---- SOURCE DATA

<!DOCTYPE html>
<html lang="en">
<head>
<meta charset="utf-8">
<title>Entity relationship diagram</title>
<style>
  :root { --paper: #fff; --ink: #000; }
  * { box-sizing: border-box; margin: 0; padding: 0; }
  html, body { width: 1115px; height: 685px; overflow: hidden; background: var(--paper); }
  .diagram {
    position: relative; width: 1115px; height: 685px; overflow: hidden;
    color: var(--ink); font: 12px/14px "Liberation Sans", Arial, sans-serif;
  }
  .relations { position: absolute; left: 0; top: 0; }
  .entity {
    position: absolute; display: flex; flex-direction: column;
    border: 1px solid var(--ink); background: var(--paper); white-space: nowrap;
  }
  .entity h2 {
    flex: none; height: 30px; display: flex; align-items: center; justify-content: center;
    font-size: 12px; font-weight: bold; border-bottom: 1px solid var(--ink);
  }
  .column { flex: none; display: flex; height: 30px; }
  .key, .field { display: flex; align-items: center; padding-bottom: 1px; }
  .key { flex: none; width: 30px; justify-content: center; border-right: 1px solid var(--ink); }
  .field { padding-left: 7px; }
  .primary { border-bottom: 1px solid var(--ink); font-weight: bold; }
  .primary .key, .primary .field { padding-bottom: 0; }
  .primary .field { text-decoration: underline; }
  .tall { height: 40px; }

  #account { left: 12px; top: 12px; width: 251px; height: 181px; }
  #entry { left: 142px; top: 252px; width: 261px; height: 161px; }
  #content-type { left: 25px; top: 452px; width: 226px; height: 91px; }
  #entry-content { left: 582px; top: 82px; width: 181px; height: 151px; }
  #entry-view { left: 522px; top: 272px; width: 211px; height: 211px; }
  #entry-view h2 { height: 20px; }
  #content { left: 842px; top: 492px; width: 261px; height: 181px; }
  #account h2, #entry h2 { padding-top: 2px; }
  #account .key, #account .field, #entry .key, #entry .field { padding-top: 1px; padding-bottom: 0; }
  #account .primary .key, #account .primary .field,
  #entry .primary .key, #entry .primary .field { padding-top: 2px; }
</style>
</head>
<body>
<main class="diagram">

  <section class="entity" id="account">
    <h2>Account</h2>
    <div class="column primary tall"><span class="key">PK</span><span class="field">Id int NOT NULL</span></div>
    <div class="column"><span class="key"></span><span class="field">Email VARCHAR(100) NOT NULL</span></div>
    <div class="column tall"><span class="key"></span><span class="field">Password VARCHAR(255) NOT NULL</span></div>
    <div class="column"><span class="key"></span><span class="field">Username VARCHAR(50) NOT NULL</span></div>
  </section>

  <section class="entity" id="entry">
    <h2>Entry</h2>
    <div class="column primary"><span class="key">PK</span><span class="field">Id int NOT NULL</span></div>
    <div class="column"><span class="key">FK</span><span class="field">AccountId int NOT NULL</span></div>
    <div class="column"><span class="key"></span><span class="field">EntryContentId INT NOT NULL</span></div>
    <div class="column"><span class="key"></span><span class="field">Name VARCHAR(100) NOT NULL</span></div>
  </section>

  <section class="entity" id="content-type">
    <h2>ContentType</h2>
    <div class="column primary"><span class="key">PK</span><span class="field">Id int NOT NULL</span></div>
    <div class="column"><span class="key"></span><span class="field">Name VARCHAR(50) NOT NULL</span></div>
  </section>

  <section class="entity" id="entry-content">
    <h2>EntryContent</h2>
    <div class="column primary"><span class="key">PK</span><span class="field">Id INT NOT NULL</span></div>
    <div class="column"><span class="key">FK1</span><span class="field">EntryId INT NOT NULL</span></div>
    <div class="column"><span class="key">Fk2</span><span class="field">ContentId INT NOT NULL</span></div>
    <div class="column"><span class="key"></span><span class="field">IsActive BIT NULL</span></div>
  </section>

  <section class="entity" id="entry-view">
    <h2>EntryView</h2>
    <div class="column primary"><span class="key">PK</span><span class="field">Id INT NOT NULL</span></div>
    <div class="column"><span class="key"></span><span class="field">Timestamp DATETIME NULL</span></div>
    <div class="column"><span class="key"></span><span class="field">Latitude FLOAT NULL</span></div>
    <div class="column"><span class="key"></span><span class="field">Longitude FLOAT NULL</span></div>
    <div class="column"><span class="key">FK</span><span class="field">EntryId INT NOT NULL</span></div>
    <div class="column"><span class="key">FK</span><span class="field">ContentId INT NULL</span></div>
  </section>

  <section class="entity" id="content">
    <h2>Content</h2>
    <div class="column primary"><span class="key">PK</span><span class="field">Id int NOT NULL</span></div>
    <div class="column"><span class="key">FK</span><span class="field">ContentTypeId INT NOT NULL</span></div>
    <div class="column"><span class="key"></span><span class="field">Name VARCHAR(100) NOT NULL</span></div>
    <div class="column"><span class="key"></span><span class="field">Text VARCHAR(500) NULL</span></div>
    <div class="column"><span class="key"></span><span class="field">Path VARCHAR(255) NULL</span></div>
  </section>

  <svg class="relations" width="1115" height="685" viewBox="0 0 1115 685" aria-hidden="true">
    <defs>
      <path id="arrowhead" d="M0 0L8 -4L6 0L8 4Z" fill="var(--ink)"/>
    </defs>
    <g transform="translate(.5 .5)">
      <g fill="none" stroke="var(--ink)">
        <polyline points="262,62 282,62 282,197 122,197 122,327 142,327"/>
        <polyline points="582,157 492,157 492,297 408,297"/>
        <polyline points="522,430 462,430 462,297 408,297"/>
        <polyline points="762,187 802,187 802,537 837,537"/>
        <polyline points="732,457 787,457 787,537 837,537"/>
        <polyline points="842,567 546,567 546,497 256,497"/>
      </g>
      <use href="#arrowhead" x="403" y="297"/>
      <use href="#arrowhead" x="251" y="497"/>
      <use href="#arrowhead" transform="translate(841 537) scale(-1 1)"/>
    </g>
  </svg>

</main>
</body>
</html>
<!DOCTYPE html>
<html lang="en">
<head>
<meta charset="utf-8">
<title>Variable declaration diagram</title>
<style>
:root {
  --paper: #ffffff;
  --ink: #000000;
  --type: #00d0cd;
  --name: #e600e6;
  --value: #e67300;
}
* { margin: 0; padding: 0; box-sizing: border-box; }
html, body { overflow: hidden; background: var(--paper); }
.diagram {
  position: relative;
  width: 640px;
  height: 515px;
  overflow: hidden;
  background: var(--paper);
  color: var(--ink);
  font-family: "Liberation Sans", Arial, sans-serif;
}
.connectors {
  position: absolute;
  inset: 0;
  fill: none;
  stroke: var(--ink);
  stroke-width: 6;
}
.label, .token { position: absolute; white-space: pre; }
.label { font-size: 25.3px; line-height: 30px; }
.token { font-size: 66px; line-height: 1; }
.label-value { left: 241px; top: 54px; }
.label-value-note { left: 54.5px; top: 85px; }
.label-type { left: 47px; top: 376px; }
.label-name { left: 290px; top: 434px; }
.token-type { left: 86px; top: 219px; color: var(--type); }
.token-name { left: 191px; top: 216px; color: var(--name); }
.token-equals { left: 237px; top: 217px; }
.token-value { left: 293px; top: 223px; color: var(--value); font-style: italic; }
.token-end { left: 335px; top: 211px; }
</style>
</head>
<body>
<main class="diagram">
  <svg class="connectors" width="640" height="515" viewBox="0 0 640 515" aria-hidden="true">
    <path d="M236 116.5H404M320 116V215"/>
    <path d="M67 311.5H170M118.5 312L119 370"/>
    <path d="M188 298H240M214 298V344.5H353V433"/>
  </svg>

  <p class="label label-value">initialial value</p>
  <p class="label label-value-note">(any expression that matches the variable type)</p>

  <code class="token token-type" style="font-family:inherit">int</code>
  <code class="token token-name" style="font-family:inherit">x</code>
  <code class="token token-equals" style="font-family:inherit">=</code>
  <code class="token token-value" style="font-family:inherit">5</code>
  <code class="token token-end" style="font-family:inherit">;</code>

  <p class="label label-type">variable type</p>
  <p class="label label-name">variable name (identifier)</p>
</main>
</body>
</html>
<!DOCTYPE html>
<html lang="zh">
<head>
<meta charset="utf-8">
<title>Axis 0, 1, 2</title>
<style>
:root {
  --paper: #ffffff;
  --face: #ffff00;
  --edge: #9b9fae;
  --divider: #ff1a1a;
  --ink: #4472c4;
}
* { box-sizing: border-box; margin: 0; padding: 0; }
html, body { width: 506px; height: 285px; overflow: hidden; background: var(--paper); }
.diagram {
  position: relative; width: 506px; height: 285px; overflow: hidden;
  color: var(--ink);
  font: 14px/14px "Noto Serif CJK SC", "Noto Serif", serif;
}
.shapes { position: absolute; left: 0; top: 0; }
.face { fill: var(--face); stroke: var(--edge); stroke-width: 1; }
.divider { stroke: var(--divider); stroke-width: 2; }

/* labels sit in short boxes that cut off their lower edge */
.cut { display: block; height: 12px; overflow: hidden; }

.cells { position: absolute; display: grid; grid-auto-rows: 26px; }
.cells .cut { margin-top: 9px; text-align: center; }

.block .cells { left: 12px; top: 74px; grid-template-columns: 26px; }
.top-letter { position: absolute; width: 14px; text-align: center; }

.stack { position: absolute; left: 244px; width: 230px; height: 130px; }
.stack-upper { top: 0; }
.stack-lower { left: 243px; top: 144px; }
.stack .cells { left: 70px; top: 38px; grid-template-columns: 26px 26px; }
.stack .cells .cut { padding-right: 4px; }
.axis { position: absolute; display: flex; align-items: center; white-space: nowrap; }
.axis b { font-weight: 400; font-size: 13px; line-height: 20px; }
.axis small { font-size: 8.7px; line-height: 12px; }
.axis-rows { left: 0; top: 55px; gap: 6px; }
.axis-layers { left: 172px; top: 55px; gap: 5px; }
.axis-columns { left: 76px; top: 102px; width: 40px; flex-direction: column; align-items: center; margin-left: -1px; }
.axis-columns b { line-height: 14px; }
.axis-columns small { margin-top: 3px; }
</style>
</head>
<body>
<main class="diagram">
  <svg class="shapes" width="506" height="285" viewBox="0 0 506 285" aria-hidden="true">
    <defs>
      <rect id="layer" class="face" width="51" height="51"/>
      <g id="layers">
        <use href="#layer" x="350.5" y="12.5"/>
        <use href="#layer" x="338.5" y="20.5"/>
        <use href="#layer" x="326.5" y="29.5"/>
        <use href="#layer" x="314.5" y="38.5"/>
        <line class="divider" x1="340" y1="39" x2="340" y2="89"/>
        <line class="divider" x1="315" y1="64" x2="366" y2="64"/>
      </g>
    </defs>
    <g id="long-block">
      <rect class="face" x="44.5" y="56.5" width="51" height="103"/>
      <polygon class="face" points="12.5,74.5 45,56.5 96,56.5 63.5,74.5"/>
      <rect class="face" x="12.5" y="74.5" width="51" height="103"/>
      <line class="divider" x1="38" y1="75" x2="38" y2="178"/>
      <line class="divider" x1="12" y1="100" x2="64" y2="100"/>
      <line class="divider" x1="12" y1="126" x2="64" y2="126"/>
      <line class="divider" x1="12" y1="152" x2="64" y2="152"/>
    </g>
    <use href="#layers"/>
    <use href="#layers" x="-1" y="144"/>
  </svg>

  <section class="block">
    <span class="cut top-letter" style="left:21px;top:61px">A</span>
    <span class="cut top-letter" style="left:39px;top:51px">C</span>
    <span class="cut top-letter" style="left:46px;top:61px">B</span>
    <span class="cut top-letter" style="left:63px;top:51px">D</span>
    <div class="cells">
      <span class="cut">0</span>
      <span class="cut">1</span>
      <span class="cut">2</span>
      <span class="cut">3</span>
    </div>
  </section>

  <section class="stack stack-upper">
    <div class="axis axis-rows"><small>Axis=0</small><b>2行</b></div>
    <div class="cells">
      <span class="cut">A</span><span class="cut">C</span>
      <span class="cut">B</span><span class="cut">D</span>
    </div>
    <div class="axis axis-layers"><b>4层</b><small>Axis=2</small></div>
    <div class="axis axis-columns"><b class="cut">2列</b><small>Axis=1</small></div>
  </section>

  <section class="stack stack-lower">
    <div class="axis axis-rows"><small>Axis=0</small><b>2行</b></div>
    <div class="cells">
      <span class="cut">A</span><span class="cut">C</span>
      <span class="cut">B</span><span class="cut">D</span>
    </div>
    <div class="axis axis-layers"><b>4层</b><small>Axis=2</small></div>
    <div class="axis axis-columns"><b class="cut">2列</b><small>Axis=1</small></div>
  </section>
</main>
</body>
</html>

--------

[PROBLEM TO WORK ON]:
Copy every line above in which the string "that" shows up.

[WRITTEN ANSWER]:
  <p class="label label-value-note">(any expression that matches the variable type)</p>
/* labels sit in short boxes that cut off their lower edge */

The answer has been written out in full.